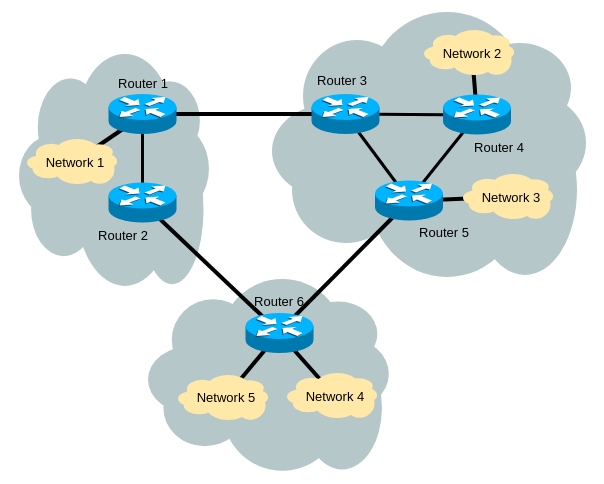
<!DOCTYPE html>
<html lang="en">
<head>
<meta charset="utf-8">
<title>Routers and networks</title>
<style>
:root {
  --paper: #ffffff;
  --ink: #000000;
  --area: #b5c7c9;
  --network: #ffe8a8;
  --router-top: #00b4ff;
  --router-side: #0079ae;
  --arrow: #ffffff;
  --arrow-shadow: #0b4a70;
}
* { box-sizing: border-box; }
html, body { margin: 0; overflow: hidden; background: var(--paper); }
.diagram {
  position: relative;
  width: 604px;
  height: 484px;
  overflow: hidden;
  background: var(--paper);
  color: var(--ink);
  font: 13px/16px "Liberation Sans", Arial, sans-serif;
}
.drawing { position: absolute; inset: 0; display: block; }
.areas { fill: var(--area); }
.networks { fill: var(--network); }
.links { stroke: var(--ink); stroke-width: 3; }
.links .trunk { stroke-width: 4; }
.side { fill: var(--router-side); }
.top { fill: var(--router-top); }
.arrow { fill: var(--arrow); }
.arrow-shadow { fill: var(--arrow-shadow); }
.label {
  position: absolute;
  left: var(--x);
  top: var(--y);
  transform: translate(-50%, -50%);
  white-space: nowrap;
}
</style>
</head>
<body>
<main class="diagram">
  <svg class="drawing" width="604" height="484" viewBox="0 0 604 484" aria-hidden="true">
    <defs>
      <g id="cloud">
        <ellipse cx="85" cy="84" rx="54" ry="56"/>
        <ellipse cx="175" cy="75" rx="77" ry="75"/>
        <ellipse cx="248" cy="76" rx="51" ry="45"/>
        <ellipse cx="258" cy="131" rx="56" ry="50"/>
        <ellipse cx="253" cy="178" rx="52" ry="85"/>
        <ellipse cx="175" cy="178" rx="79" ry="87"/>
        <ellipse cx="74" cy="178" rx="54" ry="53"/>
        <ellipse cx="58" cy="139" rx="58" ry="47"/>
        <ellipse cx="160" cy="135" rx="105" ry="85"/>
      </g>
      <g id="arrow-pair">
        <polygon points="2,-10 13,-14 9,-16 23,-17 21,-11 17,-12 7,-8"/>
        <polygon points="-23,-14 -18,-17 -8,-13 -4,-15 -3,-9 -17,-8 -13,-10"/>
      </g>
      <g id="arrows">
        <use href="#arrow-pair"/>
        <use href="#arrow-pair" transform="rotate(180 0 -7)"/>
      </g>
      <g id="router">
        <path class="side" d="M-34-7V7A34 13 0 0 0 34 7V-7Z"/>
        <ellipse class="top" cx="0" cy="-7" rx="34" ry="13"/>
        <use class="arrow-shadow" href="#arrows" x="-1" y="1"/>
        <use class="arrow" href="#arrows"/>
      </g>
    </defs>

    <g class="areas">
      <use href="#cloud" transform="translate(19 54) scale(.605 .875)"/>
      <use href="#cloud" transform="translate(272 12)"/>
      <use href="#cloud" transform="translate(148 279) scale(.767 .724)"/>
    </g>

    <g class="links">
      <line class="trunk" x1="142" y1="114" x2="345" y2="114"/>
      <line class="trunk" x1="143" y1="203" x2="279" y2="332"/>
      <line class="trunk" x1="409" y1="201" x2="279" y2="332"/>
      <line x1="142.5" y1="114" x2="142.5" y2="202"/>
      <line x1="345" y1="114" x2="477" y2="115"/>
      <line x1="345" y1="114" x2="409" y2="200"/>
      <line x1="477" y1="115" x2="409" y2="200"/>
      <line class="trunk" x1="142" y1="116" x2="92" y2="150"/>
      <line class="trunk" x1="477" y1="115" x2="473" y2="66"/>
      <line class="trunk" x1="409" y1="201" x2="480" y2="198"/>
      <line class="trunk" x1="279" y1="333" x2="235" y2="386"/>
      <line class="trunk" x1="279" y1="333" x2="326" y2="386"/>
    </g>

    <g class="networks">
      <use href="#cloud" transform="translate(27 139) scale(.287 .17)"/>
      <use href="#cloud" transform="translate(424 30) scale(.287 .17)"/>
      <use href="#cloud" transform="translate(463 174) scale(.287 .17)"/>
      <use href="#cloud" transform="translate(287 373) scale(.287 .17)"/>
      <use href="#cloud" transform="translate(178 375) scale(.287 .17)"/>
    </g>

    <g class="routers">
      <use href="#router" x="142.5" y="114"/>
      <use href="#router" x="142.5" y="202.5"/>
      <use href="#router" x="345.5" y="114"/>
      <use href="#router" x="477" y="114.5"/>
      <use href="#router" x="409" y="200.5"/>
      <use href="#router" x="279.5" y="333"/>
    </g>
  </svg>

  <span class="label" style="--x:143px;--y:84px">Router 1</span>
  <span class="label" style="--x:123px;--y:236px">Router 2</span>
  <span class="label" style="--x:342px;--y:81px">Router 3</span>
  <span class="label" style="--x:499px;--y:148px">Router 4</span>
  <span class="label" style="--x:444px;--y:233px">Router 5</span>
  <span class="label" style="--x:279px;--y:302px">Router 6</span>
  <span class="label" style="--x:75px;--y:163px">Network 1</span>
  <span class="label" style="--x:472px;--y:54px">Network 2</span>
  <span class="label" style="--x:511px;--y:198px">Network 3</span>
  <span class="label" style="--x:335px;--y:397px">Network 4</span>
  <span class="label" style="--x:226px;--y:398px">Network 5</span>
</main>
</body>
</html>
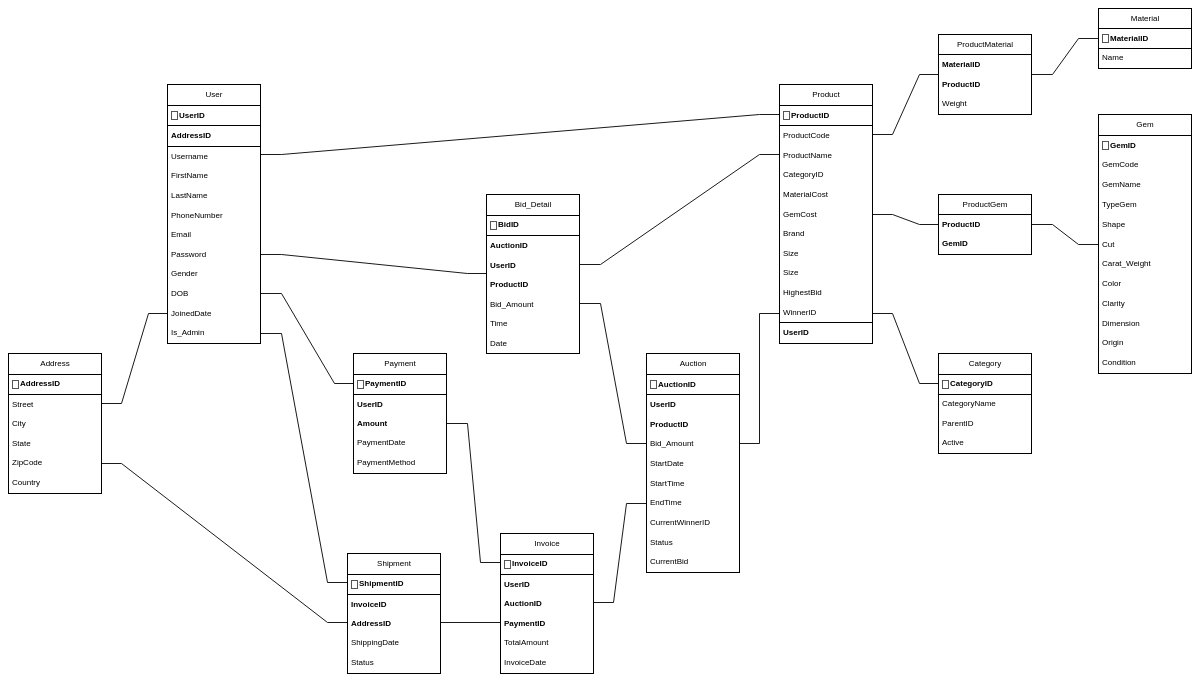
<!DOCTYPE html>
<html lang="en">
<head>
<meta charset="utf-8">
<title>Auction database schema</title>
<style>
:root { --ink: #000; --paper: #fff; --row: 19.93px; }
* { box-sizing: border-box; margin: 0; padding: 0; }
html, body { width: 1200px; height: 681px; overflow: hidden; background: var(--paper); }
.diagram { position: relative; width: 1200px; height: 681px; overflow: hidden; color: var(--ink); font: 8px/1 "Liberation Sans", Arial, sans-serif; }
.relations { position: absolute; left: 0; top: 0; fill: none; stroke: var(--ink); stroke-width: 0.9; }
.entity { position: absolute; display: flex; flex-direction: column; width: 94px; height: calc(var(--rows) * var(--row) + 1px); border: 1px solid var(--ink); background: var(--paper); }
.entity h2 { flex: 1; display: flex; align-items: center; justify-content: center; font-size: 8px; font-weight: 400; border-bottom: 1px solid var(--ink); }
.entity ul { flex: calc(var(--rows) - 1); display: flex; flex-direction: column; list-style: none; }
.entity li { flex: 1; display: flex; align-items: center; padding-left: 3px; white-space: nowrap; }
.key, .ref { font-weight: 700; }
.key::before { content: ""; width: 5px; height: 7px; margin-right: 1px; border: 1px solid #555; }
.ruled { border-bottom: 1px solid var(--ink); }
.ruled-top { border-top: 1px solid var(--ink); }
#address { left: 8px; top: 353px; --rows: 7; }
#user { left: 167px; top: 84px; --rows: 13; }
#payment { left: 353px; top: 353px; --rows: 6; }
#shipment { left: 347px; top: 553px; --rows: 6; }
#bid-detail { left: 486px; top: 194px; --rows: 8; }
#invoice { left: 500px; top: 533px; --rows: 7; }
#auction { left: 646px; top: 353px; --rows: 11; }
#product { left: 779px; top: 84px; --rows: 13; }
#product-material { left: 938px; top: 34px; --rows: 4; }
#product-gem { left: 938px; top: 194px; --rows: 3; }
#category { left: 938px; top: 353px; --rows: 5; }
#material { left: 1098px; top: 8px; --rows: 3; }
#gem { left: 1098px; top: 114px; --rows: 13; }
</style>
</head>
<body>
<main class="diagram">
<svg class="relations" width="1200" height="681" viewBox="0 0 1200 681" aria-hidden="true">
<g transform="translate(.5 .5)">
<polyline points="101,403 121,403 148,313 167,313"/>
<polyline points="101,463 121,463 327,622 347,622"/>
<polyline points="260,154 281,154 759,114 779,114"/>
<polyline points="260,254 281,254 467,273 487,273"/>
<polyline points="260,293 281,293 334,383 354,383"/>
<polyline points="260,333 281,333 327,582 347,582"/>
<polyline points="446,423 467,423 480,562 500,562"/>
<polyline points="440,622 500,622"/>
<polyline points="593,602 613,602 626,503 646,503"/>
<polyline points="579,264 600,264 759,154 779,154"/>
<polyline points="579,303 600,303 626,443 646,443"/>
<polyline points="739,443 759,443 759,313 779,313"/>
<polyline points="872,134 892,134 919,74 939,74"/>
<polyline points="872,214 892,214 919,224 939,224"/>
<polyline points="872,313 892,313 919,383 939,383"/>
<polyline points="1031,74 1052,74 1078,38 1098,38"/>
<polyline points="1031,224 1052,224 1078,244 1098,244"/>
</g>
</svg>

<section class="entity" id="address">
<h2>Address</h2>
<ul>
<li class="key ruled">AddressID</li>
<li>Street</li>
<li>City</li>
<li>State</li>
<li>ZipCode</li>
<li>Country</li>
</ul>
</section>

<section class="entity" id="user">
<h2>User</h2>
<ul>
<li class="key ruled">UserID</li>
<li class="ref ruled">AddressID</li>
<li>Username</li>
<li>FirstName</li>
<li>LastName</li>
<li>PhoneNumber</li>
<li>Email</li>
<li>Password</li>
<li>Gender</li>
<li>DOB</li>
<li>JoinedDate</li>
<li>Is_Admin</li>
</ul>
</section>

<section class="entity" id="payment">
<h2>Payment</h2>
<ul>
<li class="key ruled">PaymentID</li>
<li class="ref">UserID</li>
<li class="ref">Amount</li>
<li>PaymentDate</li>
<li>PaymentMethod</li>
</ul>
</section>

<section class="entity" id="shipment">
<h2>Shipment</h2>
<ul>
<li class="key ruled">ShipmentID</li>
<li class="ref">InvoiceID</li>
<li class="ref">AddressID</li>
<li>ShippingDate</li>
<li>Status</li>
</ul>
</section>

<section class="entity" id="bid-detail">
<h2>Bid_Detail</h2>
<ul>
<li class="key ruled">BidID</li>
<li class="ref">AuctionID</li>
<li class="ref">UserID</li>
<li class="ref">ProductID</li>
<li>Bid_Amount</li>
<li>Time</li>
<li>Date</li>
</ul>
</section>

<section class="entity" id="invoice">
<h2>Invoice</h2>
<ul>
<li class="key ruled">InvoiceID</li>
<li class="ref">UserID</li>
<li class="ref">AuctionID</li>
<li class="ref">PaymentID</li>
<li>TotalAmount</li>
<li>InvoiceDate</li>
</ul>
</section>

<section class="entity" id="auction">
<h2>Auction</h2>
<ul>
<li class="key ruled">AuctionID</li>
<li class="ref">UserID</li>
<li class="ref">ProductID</li>
<li>Bid_Amount</li>
<li>StartDate</li>
<li>StartTime</li>
<li>EndTime</li>
<li>CurrentWinnerID</li>
<li>Status</li>
<li>CurrentBid</li>
</ul>
</section>

<section class="entity" id="product">
<h2>Product</h2>
<ul>
<li class="key ruled">ProductID</li>
<li>ProductCode</li>
<li>ProductName</li>
<li>CategoryID</li>
<li>MaterialCost</li>
<li>GemCost</li>
<li>Brand</li>
<li>Size</li>
<li>Size</li>
<li>HighestBid</li>
<li>WinnerID</li>
<li class="ref ruled-top">UserID</li>
</ul>
</section>

<section class="entity" id="product-material">
<h2>ProductMaterial</h2>
<ul>
<li class="ref">MaterialID</li>
<li class="ref">ProductID</li>
<li>Weight</li>
</ul>
</section>

<section class="entity" id="product-gem">
<h2>ProductGem</h2>
<ul>
<li class="ref">ProductID</li>
<li class="ref">GemID</li>
</ul>
</section>

<section class="entity" id="category">
<h2>Category</h2>
<ul>
<li class="key ruled">CategoryID</li>
<li>CategoryName</li>
<li>ParentID</li>
<li>Active</li>
</ul>
</section>

<section class="entity" id="material">
<h2>Material</h2>
<ul>
<li class="key ruled">MaterialID</li>
<li>Name</li>
</ul>
</section>

<section class="entity" id="gem">
<h2>Gem</h2>
<ul>
<li class="key">GemID</li>
<li>GemCode</li>
<li>GemName</li>
<li>TypeGem</li>
<li>Shape</li>
<li>Cut</li>
<li>Carat_Weight</li>
<li>Color</li>
<li>Clarity</li>
<li>Dimension</li>
<li>Origin</li>
<li>Condition</li>
</ul>
</section>
</main>
</body>
</html>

YOUR OBJECTIVE
For the string "links", show each line of the listing where it appears.

EXERCISE RESPONSE
.links { stroke: var(--ink); stroke-width: 3; }
.links .trunk { stroke-width: 4; }
    <g class="links">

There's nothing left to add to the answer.